The CFA of the OECD meet next week to discuss how to take this project forward from the initial paper to deliver a progress report to G20 in Q1 2013. The report lists six keys areas:
International mismatches
Treaty concepts re digital goods
Related party financial transaction
Anti Avoidance
Preferential regimes
None of this is new of course but I thought I would focus on International mismatches today ahead of a conference  in Vienna which will discuss this.The EU also has this in their sights. Mismatches and hybrids are not new and have been around for a while, but they’ve proved difficult to deal with as countries struggle to take bilateral action and unilateral action hasn’t been effective. So how could bilteral and/or multilateral action work and who should facilitate it? The obvious facilitators are multilaateral institutions like OECD and the EU, but the countries have to want to participate. Its like the old joke about a light bulb. How many therapists does it take to change a light bulb? As many as you can afford, but the light bulb’s got to want to change.
From a practical perspective how could this happen? I would suggest that instead of a vague “grand projet” a more practical approach would be to start with bilateral consideration of well known mismatches by the governments involved looking at how they can change their domestic rules to remove the mismatch in a way which is consistent with their overall national  tax policies. This could be facilitated by international institutions and then consulted on with business and civil society. Such a process would make clear which mismatches were being reviewed with the aim of closure and which were considered aggressive. One could even develop a timeline for a programme of mismatches to be reviewed .

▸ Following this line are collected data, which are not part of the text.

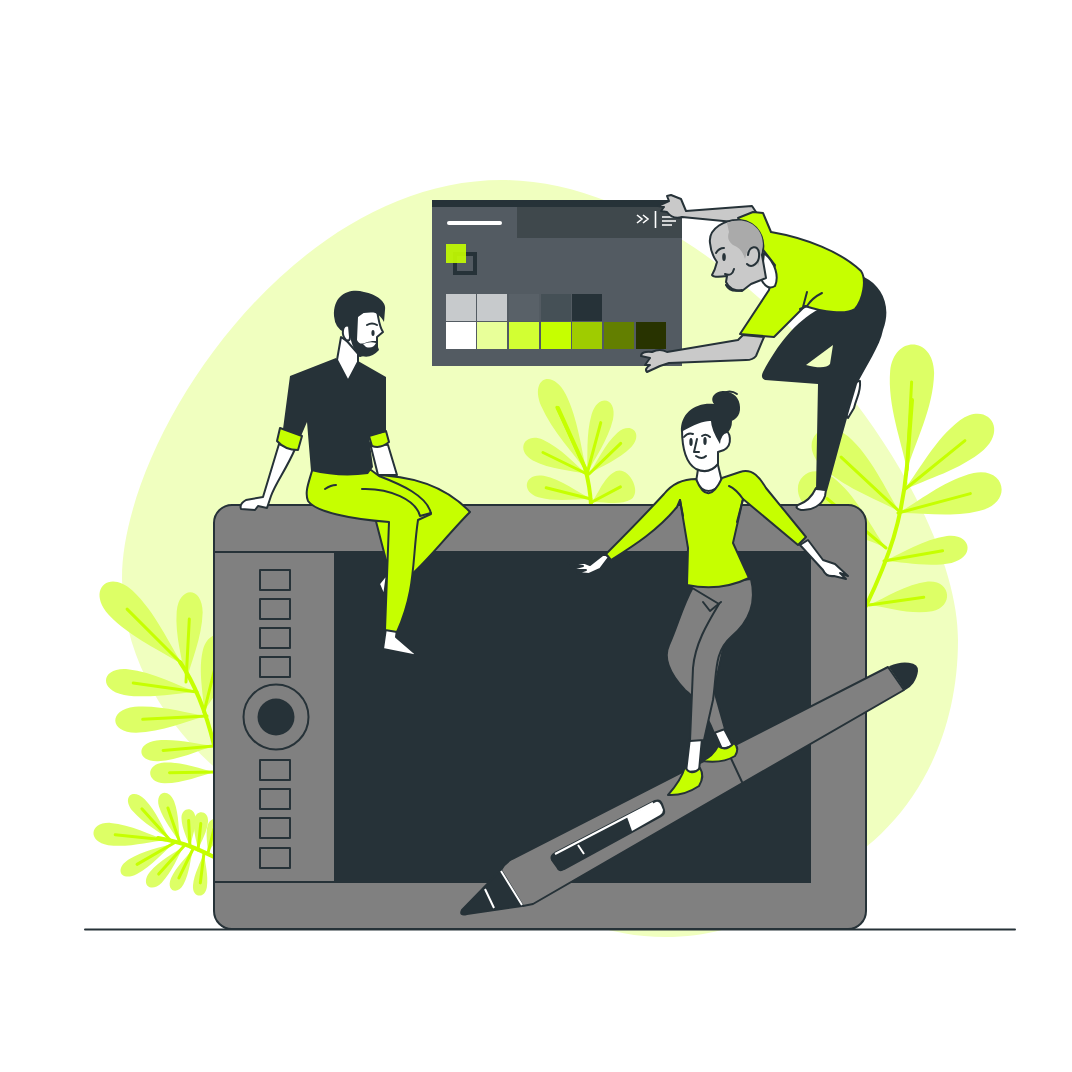
<!DOCTYPE html>
<html lang="en">
<head>
<meta charset="utf-8">
<title>Graphics tablet illustration</title>
<style>
:root{--ink:#263238;--lime:#c6ff00;--leaf:#ddff66;--pale:#f0ffbf;--grey:#808080;--panel:#535b62;--skin:#fff;--shade:#c9c9c9;--stubble:#aaa}
html,body{margin:0;background:#fff;overflow:hidden}
svg{display:block;width:1072px;height:1072px}
.ink{fill:var(--ink)}
.white{fill:#fff}
.lined{stroke:var(--ink);stroke-width:2;stroke-linejoin:round;stroke-linecap:round}
.lime{fill:var(--lime)}
.grey{fill:var(--grey)}
.skin{fill:var(--skin)}
.shade{fill:var(--shade)}
.line{fill:none}
.stem{fill:none;stroke:var(--lime);stroke-width:4;stroke-linecap:round}
.leaf-body{fill:var(--leaf)}
.leaf-vein{fill:none;stroke:var(--lime);stroke-width:3;stroke-linecap:round;vector-effect:non-scaling-stroke}
</style>
</head>
<body>
<svg viewBox="0 0 1072 1072" role="img" aria-label="Three people around a giant graphics tablet, a stylus and a colour palette">
<defs>
<g id="leaf"><path class="leaf-body" d="M0 0C-6 -22 -21 -50 -20 -78C-18 -107 18 -107 20 -78C21 -50 6 -22 0 0Z"/><path class="leaf-vein" d="M0 0V-70"/></g>
<rect id="key" width="30" height="20"/>
<rect id="swatch" width="30" height="27"/>
</defs>

<path id="backdrop" fill="var(--pale)" d="M122 578C122 440 290 180 502 180C720 180 958 480 958 640C958 748 905 832 828 872C790 895 750 937 665 937C560 937 480 860 360 840C230 815 122 700 122 578Z"/>

<g id="plant-right">
<use href="#leaf" transform="translate(900 512) rotate(-47) scale(1 1.15)"/>
<use href="#leaf" transform="translate(886 548) rotate(-50) scale(1 1.1)"/>
<use href="#leaf" transform="translate(907 470) rotate(3) scale(1.1 1.26)"/>
<use href="#leaf" transform="translate(904 490) rotate(51) scale(.95 1.12)"/>
<use href="#leaf" transform="translate(898 513) rotate(75) scale(.95 1.07)"/>
<use href="#leaf" transform="translate(884 561) rotate(80) scale(.68 .85)"/>
<use href="#leaf" transform="translate(869 605) rotate(82) scale(.75 .79)"/>
<path class="stem" d="M866 606C890 556 902 520 907 466L912 400"/>
</g>
<g id="plant-left">
<use href="#leaf" transform="translate(204 712) rotate(14) scale(.8)"/>
<use href="#leaf" transform="translate(183 665) rotate(-45) scale(.85 1.13)"/>
<use href="#leaf" transform="translate(186 682) rotate(3) scale(.65 .9)"/>
<use href="#leaf" transform="translate(197 692) rotate(-82) scale(.65 .92)"/>
<use href="#leaf" transform="translate(207 716) rotate(-93) scale(.65 .92)"/>
<use href="#leaf" transform="translate(214 746) rotate(-95) scale(.52 .73)"/>
<use href="#leaf" transform="translate(215 772) rotate(-91) scale(.52 .65)"/>
<path class="stem" d="M214 745C206 712 195 684 180 662"/>
</g>
<g id="plant-low">
<use href="#leaf" transform="translate(166 840) rotate(-84) scale(.56 .73)"/>
<use href="#leaf" transform="translate(170 840) rotate(-42) scale(.42 .6)"/>
<use href="#leaf" transform="translate(180 843) rotate(-19) scale(.4 .53)"/>
<use href="#leaf" transform="translate(190 847) rotate(-3) scale(.35 .38)"/>
<use href="#leaf" transform="translate(198 850) rotate(6) scale(.35 .38)"/>
<use href="#leaf" transform="translate(208 853) rotate(14) scale(.35)"/>
<use href="#leaf" transform="translate(174 843) rotate(-120) scale(.42 .61)"/>
<use href="#leaf" transform="translate(184 846) rotate(-138) scale(.4 .54)"/>
<use href="#leaf" transform="translate(193 849) rotate(-154) scale(.35 .46)"/>
<use href="#leaf" transform="translate(204 853) rotate(-173) scale(.35 .43)"/>
<path class="stem" d="M214 857C196 848 185 843 158 838"/>
</g>
<g id="plant-centre">
<use href="#leaf" transform="translate(587 472) rotate(-25) scale(.68 1.02)"/>
<use href="#leaf" transform="translate(587 474) rotate(15) scale(.55 .76)"/>
<use href="#leaf" transform="translate(587 474) rotate(-64) scale(.58 .7)"/>
<use href="#leaf" transform="translate(589 474) rotate(46) scale(.5 .63)"/>
<use href="#leaf" transform="translate(591 499) rotate(-76) scale(.55 .66)"/>
<use href="#leaf" transform="translate(592 502) rotate(62) scale(.8 .46)"/>
<path class="stem" d="M591 505Q590 486 585 468L558 408"/>
</g>

<g id="palette-window">
<path fill="var(--panel)" d="M432 200H682V366H432Z"/>
<path fill="#3f484c" d="M517 206H682V238H517Z"/>
<path class="ink" d="M432 200H682V207H432Z"/>
<path d="M449 223H500" stroke="#fff" stroke-width="4" stroke-linecap="round"/>
<g fill="none" stroke="#fff" stroke-width="1.6"><path d="M637 215L642 219L637 223M643 215L648 219L643 223M655.5 211V228M662 217H676M662 221H676M662 225H672"/></g>
<rect x="455" y="254" width="20" height="19" fill="none" stroke="#263238" stroke-width="4"/>
<rect class="lime" x="446" y="244" width="20" height="19" fill-opacity=".9"/>
<use href="#swatch" x="446" y="294" fill="#c7cacc"/><use href="#swatch" x="477" y="294" fill="#c7cacc"/><use href="#swatch" x="509" y="294" fill="#596168"/><use href="#swatch" x="541" y="294" fill="#455056"/><use href="#swatch" x="572" y="294" fill="#263238"/>
<use href="#swatch" x="446" y="322" fill="#fff"/><use href="#swatch" x="477" y="322" fill="#e8ff99"/><use href="#swatch" x="509" y="322" fill="#d2ff33"/><use href="#swatch" x="541" y="322" fill="#c6ff00"/><use href="#swatch" x="572" y="322" fill="#9fcc00"/><use href="#swatch" x="604" y="322" fill="#637f00"/><use href="#swatch" x="636" y="322" fill="#283300"/>
</g>

<g id="tablet">
<rect class="grey lined" x="214" y="505" width="652" height="424" rx="18"/>
<path class="lined line" d="M214 552H334M214 882H334"/>
<rect class="ink" x="334" y="551" width="477" height="332"/>
<g class="lined line">
<use href="#key" x="260" y="570"/><use href="#key" x="260" y="599"/><use href="#key" x="260" y="628"/><use href="#key" x="260" y="657"/>
<use href="#key" x="260" y="760"/><use href="#key" x="260" y="789"/><use href="#key" x="260" y="818"/><use href="#key" x="260" y="848"/>
<circle cx="276" cy="717" r="32.5"/>
</g>
<circle class="ink" cx="276" cy="717" r="18.5"/>
</g>
<path id="ground" class="lined" d="M85 929.5H1015"/>

<g id="stylus">
<path class="grey lined" d="M501 870Q504 864 512 859L888 667L904 690L533 904L523 906Z"/>
<path class="ink lined" d="M890 667C903 661 918 663 917 671C916 680 910 687 905 689Z"/>
<path class="lined" d="M728 752L742 782"/>
<path class="ink lined" d="M500 871L522 906L467 914Q459 916 462 910Z"/>
<path d="M501 871L522 905M485 889L494 908" stroke="#fff" stroke-width="2"/>
<path class="ink lined" d="M555 853L655 801Q660 799 662 804L664 810Q665 814 661 816L564 869Q559 872 557 867L552 860Q550 856 555 853Z"/>
<path class="white" d="M627 817L656 802Q659 801 661 805L663 810Q663 813 660 815L632 831Z"/>
<path class="line" d="M555 854L653 803M578 845L584 854" stroke="#fff" stroke-width="2"/>
</g>

<g id="seated-man">
<path class="skin lined" d="M279 444L295 449C286 470 276 482 271 496L267 508L258 506L255 510L241 509Q239 504 246 500L263 497Z"/>
<path class="skin lined" d="M370 443L388 445L397 475L378 475Z"/>
<path class="lime lined" d="M369 436L386 431L389 442Q381 449 372 446Z"/>
<path class="lime lined" d="M280 428L302 436L298 450Q285 450 277 441Z"/>
<path class="skin lined" d="M379 584L387 574L384 596Z"/>
<path class="lime lined" d="M364 475C405 474 444 484 470 512C450 532 428 560 412 574L386 560Z"/>
<path class="skin lined" d="M386 628L397 630L396 637L418 656L383 649Z"/>
<path class="lime lined" d="M313 467L371 470L379 476C400 484 428 496 431 514L418 520C412 560 416 590 397 632L385 630L389 522C350 519 316 512 308 501C304 491 310 480 313 467Z"/>
<path class="lined line" d="M325 489Q331 485 336 485M362 489C390 488 416 500 420 516M420 516L431 513"/>
<path class="ink" d="M290 376L336 358L348 380L358 361L386 377L386 432L369 436L373 467L368 474Q340 478 311 471L307 422L301 436L283 429Z"/>
<path class="skin lined" d="M341 337L337 360L348 381L358 362L358 349Z"/>
<path class="skin lined" d="M350 313L377 311C379 320 379 326 383 332L377 337L377 350L360 356L346 340L345 325Z"/>
<path class="ink" d="M334 316C333 294 350 288 364 292C376 294 387 302 385 310L384 322C380 314 374 311 365 312L358 317L357 340C361 348 366 340 376 341L379 350Q370 360 359 355Q350 347 349 326L344 332Q335 328 334 316Z"/>
<path class="skin lined" d="M349 326C342 323 341 335 346 340Q350 342 350 337Z"/>
<path class="white" d="M363 344Q370 341 376 343Q373 349 366 347Z"/>
<ellipse class="ink" cx="373" cy="333" rx="1.6" ry="3"/>
<path class="lined line" d="M367 325Q372 322 377 325"/>
</g>

<g id="bending-man">
<path class="shade lined" d="M752 206L686 211L681 199L671 195L667 196L669 201L658 206L664 207L661 211L667 212Q673 220 682 217L744 223L760 218Z"/>
<path class="skin lined" d="M851 382L860 381C861 392 857 396 854 408L848 418L846 415Z"/>
<path class="skin lined" d="M816 488L826 490L825 496C822 505 812 511 801 510Q794 508 798 505Q810 501 816 488Z"/>
<path class="ink" d="M864 277C882 286 892 306 883 330C880 346 866 366 857 384C846 420 837 455 827 491L816 490L818 384L765 380Q760 378 763 372C778 344 795 322 819 309Z"/>
<path fill="var(--pale)" d="M833 345L806 365Q825 370 830 364Z"/>
<path class="lime lined" d="M738 218L753 212L763 213L771 232C806 238 841 252 861 271C867 280 863 300 855 309C846 315 823 312 805 306L774 337L740 334L769 290L775 265Z"/>
<path class="lined line" d="M822 293Q812 298 807 306L800 309M807 292L803 307"/>
<path class="skin lined" d="M764 253C776 263 779 277 775 286Q767 291 761 279Z"/>
<path class="shade lined" d="M743 335L764 337L756 356Q753 360 746 360L669 363L660 366L647 372Q644 369 650 365L645 365L650 358L641 356Q641 351 652 352Q660 348 667 352L738 340Z"/>
<path class="shade lined" d="M710 243C708 228 726 219 740 220C757 222 767 238 762 255L766 278L751 284L742 291C736 291 729 289 726 282L727 276C720 277 713 277 712 275Q715 270 717 262Q711 254 710 243Z"/>
<path fill="var(--stubble)" d="M727 223C748 214 767 230 762 250L758 266L755 247L748 249L745 259Q742 248 733 245Q726 240 729 232Z"/>
<path class="shade lined" d="M748 255C749 246 758 244 759 253C760 263 752 269 747 264"/>
<ellipse class="ink" cx="724" cy="257" rx="1.8" ry="4"/>
<path class="lined line" d="M716 253Q719 248 724 248M725 274Q732 277 734 269M726 285Q730 293 742 290"/>
</g>

<g id="standing-woman">
<path class="skin lined" d="M609 557L600 569L589 574L577 573L586 570L569 570L583 566L568 563L585 563L590 565L604 554Z"/>
<path class="skin lined" d="M800 545L808 540L823 560L835 564L848 576L840 573L846 579L834 576Q826 577 823 570Z"/>
<path class="skin lined" d="M713 729L723 727L733 746L722 749Z"/>
<path class="lime lined" d="M702 761C711 757 715 752 718 746Q726 752 734 743Q740 748 735 756Q722 764 702 761Z"/>
<path class="grey lined" d="M693 587L735 594L714 690L725 729L714 733C705 710 692 695 685 690C672 676 662 660 669 645C678 625 682 607 693 587Z"/>
<path class="skin lined" d="M690 738L702 738L699 771L686 772Z"/>
<path class="lime lined" d="M668 795C677 785 682 777 685 767Q691 777 700 768Q705 776 699 786Q684 796 668 795Z"/>
<path class="grey lined" d="M689 586L751 579C757 603 749 622 731 637C714 652 717 672 713 700L704 740L690 741L693 668C695 644 707 624 719 604Z"/>
<path class="lined line" d="M703 602L710 611L721 602"/>
<path class="skin lined" d="M699 463L696 482Q708 500 722 482L718 465Z"/>
<path class="lime lined" d="M696 479Q708 508 722 478L740 472C753 468 760 478 766 488L806 537L798 545L743 499L733 543L749 578Q720 592 687 585L688 548L680 500L677 507C658 530 635 545 611 560L606 554C625 535 652 507 664 494Q676 479 696 479Z"/>
<path class="lined line" d="M680 500L683 516M743 499L737 522M729 486Q736 489 743 499"/>
<path class="skin lined" d="M682 429C694 416 711 413 723 430C731 430 733 445 724 450L718 452L718 464Q709 475 696 469C684 462 682 445 682 429Z"/>
<path class="ink" d="M681 432C680 413 696 402 714 404C709 397 716 391 724 391Q739 393 740 407C741 419 729 425 721 420L732 421Q732 429 727 433Q721 434 720 444Q711 429 711 421Q702 420 681 432Z"/>
<path class="lined line" d="M721 394Q730 389 737 394M684 437Q688 432 693 434M702 436Q706 433 710 437M697 439L694 452L699 452M696 456Q702 460 706 456"/>
<ellipse class="ink" cx="691" cy="442" rx="1.7" ry="4"/><ellipse class="ink" cx="705" cy="441" rx="1.7" ry="4"/>
</g>
</svg>
</body>
</html>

Now this does put the onus on governments to review and remove mismatches, but they are the only ones who can do this – I don’t think taxpayers can make proposals given the knock on policy effects. It won’t be easy or glamourous, but I think its the most sensible approach. Business should be able to support such an approach.


One Response to Base Erosion Profit Shifting

  1. Marc Zoutman January 17, 2013 at 5:00 pm #

    Again an interesting post,Chris, thank you.

    I would welcome a “bilateral-first” approach as you describe. In some of your other posts you have mentioned the concept of the “spirit of the law”, in my view “the spirit of the treaty” should be an integral part of that. Parties to the treaty already have the opportunity to clearly state their views of their intent with regard to the treaty provisions and it happens in some cases. In my view, this should be made explicit and be a standard part of the publications of the tax treaty.

    I see a few issues with respect to the mismatch between national tax provisions: which party needs to adapt its national tax law to avoid the mismatch comes to mind, and what if the mismatch stems from the national tax policy itself? Countries with a lot of natural resources or a large home market will by default have a different tax policy than small export oriented countries, which inherently has the potential for mismatches.

    Clarity on what constitutes “aggressive” planning is welcome too, although I fear that in the current climate “not paying the statutory rate” would be the definition of aggressive planning.

    Looking forward to the outcome of the Vienna conference.

Leave a Reply